The case pits Rasta Impasta versus the company Kangaroo Manufacturing. According to Rasta, they manufacture a banana costume that was copied by Kangaroo. Kangaroo not only denied the copying but argued that costumes, generally, don’t enjoy copyright protection and that the elements alleged to be infringing are not protectable by copyright. However, the lower court handed Kangaroo an injunction barring the sale of their costume and prompting this appeal.
The Third Circuit has affirmed that injunction saying that Rasta has established a likelihood that it will prevail in the case. As part of its arguments, Rasta brought in photos of some 20 banana costumes that it said were similar but were non-infringing. That argument held sway with the judges, who seemed to agree that Kangaroo copied unique and protectable elements from Rasta’s version of the costume.

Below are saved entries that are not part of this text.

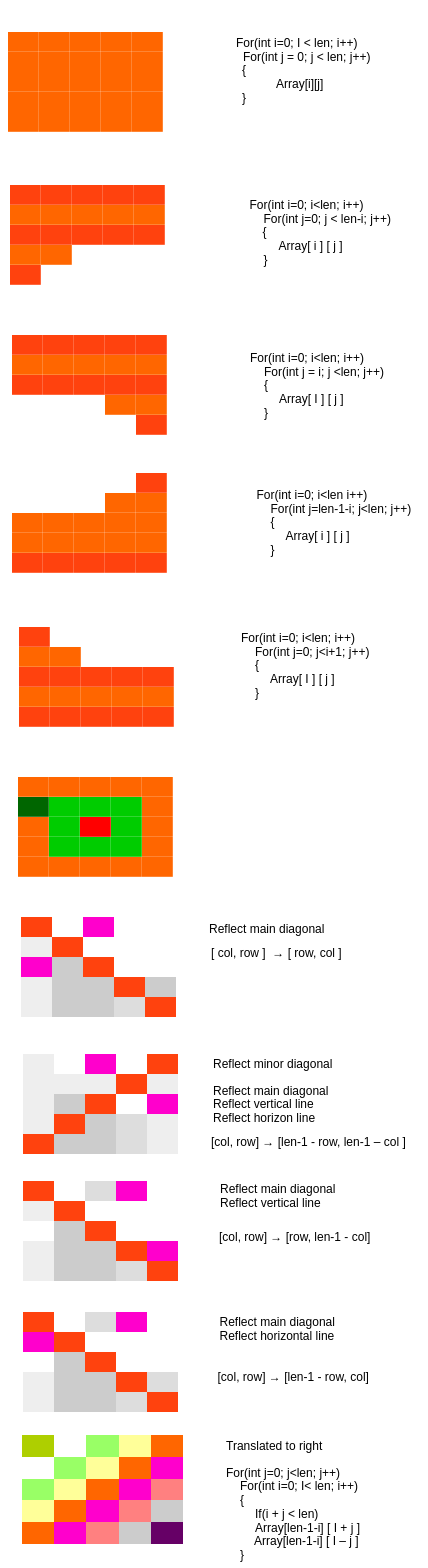
<!DOCTYPE html>
<html lang="en">
<head>
<meta charset="utf-8">
<title>Array traversal patterns</title>
<style>
:root {
  --orange: #ff6600; --red: #ff420e; --pure-red: #ff0000;
  --green: #00cc00; --forest: #006600; --pink: #ff00cc;
  --pale: #eeeeee; --light: #dddddd; --grey: #cccccc;
  --olive: #aecf00; --lime: #99ff66; --yellow: #ffff99;
  --salmon: #ff8080; --purple: #660066;
  --hairline: rgba(255, 255, 255, .2);
}
* { box-sizing: border-box; margin: 0; }
body { width: 428px; height: 1568px; overflow: hidden; background: #fff; color: #000; }
main {
  height: 1568px; padding-top: 32px; display: grid;
  grid-template-rows: 153px 150px 138px 154px 150px 140px 137px 127px 131px 123px 133px;
  font: 12px/13.7px "Liberation Sans", Arial, sans-serif;
}
section { display: grid; grid-template-columns: var(--text-x, 220px) 1fr; align-items: start; }
.matrix {
  --cell: 31px;
  display: grid; margin-left: var(--x);
  grid-template-columns: repeat(5, var(--cell)); grid-auto-rows: 20px;
}
.matrix.large { --cell: 32.2px; grid-auto-rows: 21.8px; }
.matrix i {
  background-image: repeating-linear-gradient(90deg, transparent 0 30px, var(--hairline) 30px 31px);
  box-shadow: inset 0 -1px var(--hairline);
}
.matrix.diagonal i { background-image: none; box-shadow: none; }
.matrix .open { box-shadow: none; }
.x2 { grid-column: span 2; } .x3 { grid-column: span 3; }
.x4 { grid-column: span 4; } .x5 { grid-column: span 5; }
.orange { background-color: var(--orange); } .red { background-color: var(--red); }
.pure-red { background-color: var(--pure-red); } .green { background-color: var(--green); }
.forest { background-color: var(--forest); } .pink { background-color: var(--pink); }
.pale { background-color: var(--pale); } .light { background-color: var(--light); }
.grey { background-color: var(--grey); } .olive { background-color: var(--olive); }
.lime { background-color: var(--lime); } .yellow { background-color: var(--yellow); }
.salmon { background-color: var(--salmon); } .purple { background-color: var(--purple); }
.text { padding-top: var(--drop); }
.text p { padding-left: var(--in, 0); white-space: pre; }
.in1 { --in: 14px; } .in2 { --in: 29px; }
.gap-s { margin-top: 10px; } .gap { margin-top: 13px; }
.gap-m { margin-top: 21px; } .gap-l { margin-top: 28px; }
.out { margin-left: -2px; }
</style>
</head>
<body>
<main>
  <section style="--text-x:236px">
    <div class="matrix" style="--x:8px">
      <i class="orange x5"></i><i class="orange x5 open"></i><i class="orange x5"></i><i class="orange x5 open"></i><i class="orange x5"></i>
    </div>
    <div class="text" style="--drop:5px">
      <p>For(int i=0; I &lt; len; i++)</p><p style="--in:7px">For(int j = 0; j &lt; len; j++)</p><p style="--in:6px">{</p><p style="--in:40px">Array[i][j]</p><p style="--in:6px">}</p>
    </div>
  </section>

  <section style="--text-x:249.5px">
    <div class="matrix" style="--x:10px">
      <i class="red x5"></i>
      <i class="orange x5"></i>
      <i class="red x5"></i>
      <i class="orange x2"></i><i class="x3"></i>
      <i class="red"></i>
    </div>
    <div class="text" style="--drop:14px">
      <p>For(int i=0; i&lt;len; i++)</p><p class="in1">For(int j=0; j &lt; len-i; j++)</p><p style="--in:13px">{</p><p class="in2">Array[ i ] [ j ]</p><p class="in1">}</p>
    </div>
  </section>

  <section style="--text-x:250px">
    <div class="matrix" style="--x:12px">
      <i class="red x5"></i>
      <i class="orange x5"></i>
      <i class="red x5"></i>
      <i class="x3"></i><i class="orange x2"></i>
      <i class="x4"></i><i class="red"></i>
    </div>
    <div class="text" style="--drop:17px">
      <p>For(int i=0; i&lt;len; i++)</p><p class="in1">For(int j = i; j &lt;len; j++)</p><p class="in1">{</p><p class="in2">Array[ I ] [ j ]</p><p class="in1">}</p>
    </div>
  </section>

  <section style="--text-x:256.5px">
    <div class="matrix" style="--x:12px">
      <i class="x4"></i><i class="red"></i>
      <i class="x3"></i><i class="orange x2"></i>
      <i class="orange x5"></i>
      <i class="orange x5"></i>
      <i class="red x5"></i>
    </div>
    <div class="text" style="--drop:16px">
      <p>For(int i=0; i&lt;len i++)</p><p class="in1">For(int j=len-1-i; j&lt;len; j++)</p><p class="in1">{</p><p class="in2">Array[ i ] [ j ]</p><p class="in1">}</p>
    </div>
  </section>

  <section style="--text-x:241px">
    <div class="matrix" style="--x:19px">
      <i class="red"></i><i class="x4"></i>
      <i class="orange x2"></i><i class="x3"></i>
      <i class="red x5"></i>
      <i class="orange x5"></i>
      <i class="red x5"></i>
    </div>
    <div class="text" style="--drop:5px">
      <p>For(int i=0; i&lt;len; i++)</p><p class="in1">For(int j=0; j&lt;i+1; j++)</p><p class="in1">{</p><p class="in2">Array[ I ] [ j ]</p><p class="in1">}</p>
    </div>
  </section>

  <section>
    <div class="matrix" style="--x:18px">
      <i class="orange x5"></i>
      <i class="forest"></i><i class="green x3"></i><i class="orange"></i>
      <i class="orange"></i><i class="green"></i><i class="pure-red"></i><i class="green"></i><i class="orange"></i>
      <i class="orange"></i><i class="green x3"></i><i class="orange"></i>
      <i class="orange x5"></i>
    </div>
  </section>

  <section style="--text-x:209px">
    <div class="matrix diagonal" style="--x:21px">
      <i class="red"></i><i></i><i class="pink"></i><i class="x2"></i>
      <i class="pale"></i><i class="red"></i><i class="x3"></i>
      <i class="pink"></i><i class="grey"></i><i class="red"></i><i class="x2"></i>
      <i class="pale"></i><i class="grey x2"></i><i class="red"></i><i class="grey"></i>
      <i class="pale"></i><i class="grey x2"></i><i class="light"></i><i class="red"></i>
    </div>
    <div class="text" style="--drop:6px">
      <p>Reflect main diagonal</p><p class="gap-s" style="--in:2px">[ col, row ]  → [ row, col ]</p>
    </div>
  </section>

  <section style="--text-x:213px">
    <div class="matrix diagonal" style="--x:23px">
      <i class="pale"></i><i></i><i class="pink"></i><i></i><i class="red"></i>
      <i class="pale x3"></i><i class="red"></i><i class="pale"></i>
      <i class="pale"></i><i class="grey"></i><i class="red"></i><i></i><i class="pink"></i>
      <i class="pale"></i><i class="red"></i><i class="grey"></i><i class="light"></i><i class="pale"></i>
      <i class="red"></i><i class="grey x2"></i><i class="light"></i><i class="pale"></i>
    </div>
    <div class="text" style="--drop:4px">
      <p>Reflect minor diagonal</p><p class="gap">Reflect main diagonal</p><p>Reflect vertical line</p><p>Reflect horizon line</p><p class="gap-s out">[col, row] → [len-1 - row, len-1 – col ]</p>
    </div>
  </section>

  <section style="--text-x:220px">
    <div class="matrix diagonal" style="--x:23px">
      <i class="red"></i><i></i><i class="light"></i><i class="pink"></i><i></i>
      <i class="pale"></i><i class="red"></i><i class="x3"></i>
      <i></i><i class="grey"></i><i class="red"></i><i class="x2"></i>
      <i class="pale"></i><i class="grey x2"></i><i class="red"></i><i class="pink"></i>
      <i class="pale"></i><i class="grey x2"></i><i class="light"></i><i class="red"></i>
    </div>
    <div class="text" style="--drop:2px">
      <p>Reflect main diagonal</p><p>Reflect vertical line</p><p class="gap-m" style="margin-left:-1px">[col, row] → [row, len-1 - col]</p>
    </div>
  </section>

  <section style="--text-x:219.5px">
    <div class="matrix diagonal" style="--x:23px">
      <i class="red"></i><i></i><i class="light"></i><i class="pink"></i><i></i>
      <i class="pink"></i><i class="red"></i><i class="x3"></i>
      <i></i><i class="grey"></i><i class="red"></i><i class="x2"></i>
      <i class="pale"></i><i class="grey x2"></i><i class="red"></i><i class="light"></i>
      <i class="pale"></i><i class="grey x2"></i><i class="light"></i><i class="red"></i>
    </div>
    <div class="text" style="--drop:4px">
      <p>Reflect main diagonal</p><p>Reflect horizontal line</p><p class="gap-l out">[col, row] → [len-1 - row, col]</p>
    </div>
  </section>

  <section style="--text-x:226px">
    <div class="matrix large diagonal" style="--x:22px">
      <i class="olive"></i><i></i><i class="lime"></i><i class="yellow"></i><i class="orange"></i>
      <i></i><i class="lime"></i><i class="yellow"></i><i class="orange"></i><i class="pink"></i>
      <i class="lime"></i><i class="yellow"></i><i class="orange"></i><i class="pink"></i><i class="salmon"></i>
      <i class="yellow"></i><i class="orange"></i><i class="pink"></i><i class="salmon"></i><i class="grey"></i>
      <i class="orange"></i><i class="pink"></i><i class="salmon"></i><i class="grey"></i><i class="purple"></i>
    </div>
    <div class="text" style="--drop:5px">
      <p>Translated to right</p><p class="gap">For(int j=0; j&lt;len; j++)</p><p class="in1">For(int i=0; I&lt; len; i++)</p><p class="in1">{</p><p class="in2">If(i + j &lt; len)</p><p class="in2">Array[len-1-i] [ I + j ]</p><p style="--in:28px">Array[len-1-i] [ I – j ]</p><p class="in1">}</p>
    </div>
  </section>
</main>
</body>
</html>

Next up today, the Associated Press reports that jury has come back from the damages phase of the Dark Horse trial and has determined that Katy Perry as well as others involved in the song owe $2.78 million to musician Marcus Gray.
Gray filed the lawsuit alleging that Perry’s song Dark Horse was an infringement of his earlier Christian rap song Joyful Noise. After a lengthy trial, the jury ruled that Dark Horse was indeed an infringement of Joyful Noise and that moved the trial into the damages phase, where the exact amount owed would be determined.
To that end, Perry herself was hit with a $550,000 judgment with the bulk of the responsibility falling on Capitol Records. However, this isn’t likely the end of the case as an appeal is widely expected.
Finally today, Eriq Gardner at The Hollywood Reporter Esquire reports that the Philadelphia Phillies are in a fight over their mascot as the company that claims to have created the character has filed paperwork to reclaim their copyright in their work.
The case deals with Harrison/Erickson, the company that the Phillies approached to design and build the mascot in the 70s. However, now 40 years later, the company has filed copyright termination paperwork, which aims to reclaim control of the character now that it is over 35 years old.
However, the Phillies have hit back with a lawsuit seeking declaratory judgment that H/E does not have the right to demand such termination. To that end, the company is presenting a series of legal theories including that various license renegotiations have restarted the clock, that the company falsely obtained a copyright registration and that Phillies themselves played a role in the creation of the character and own at least part of the copyright.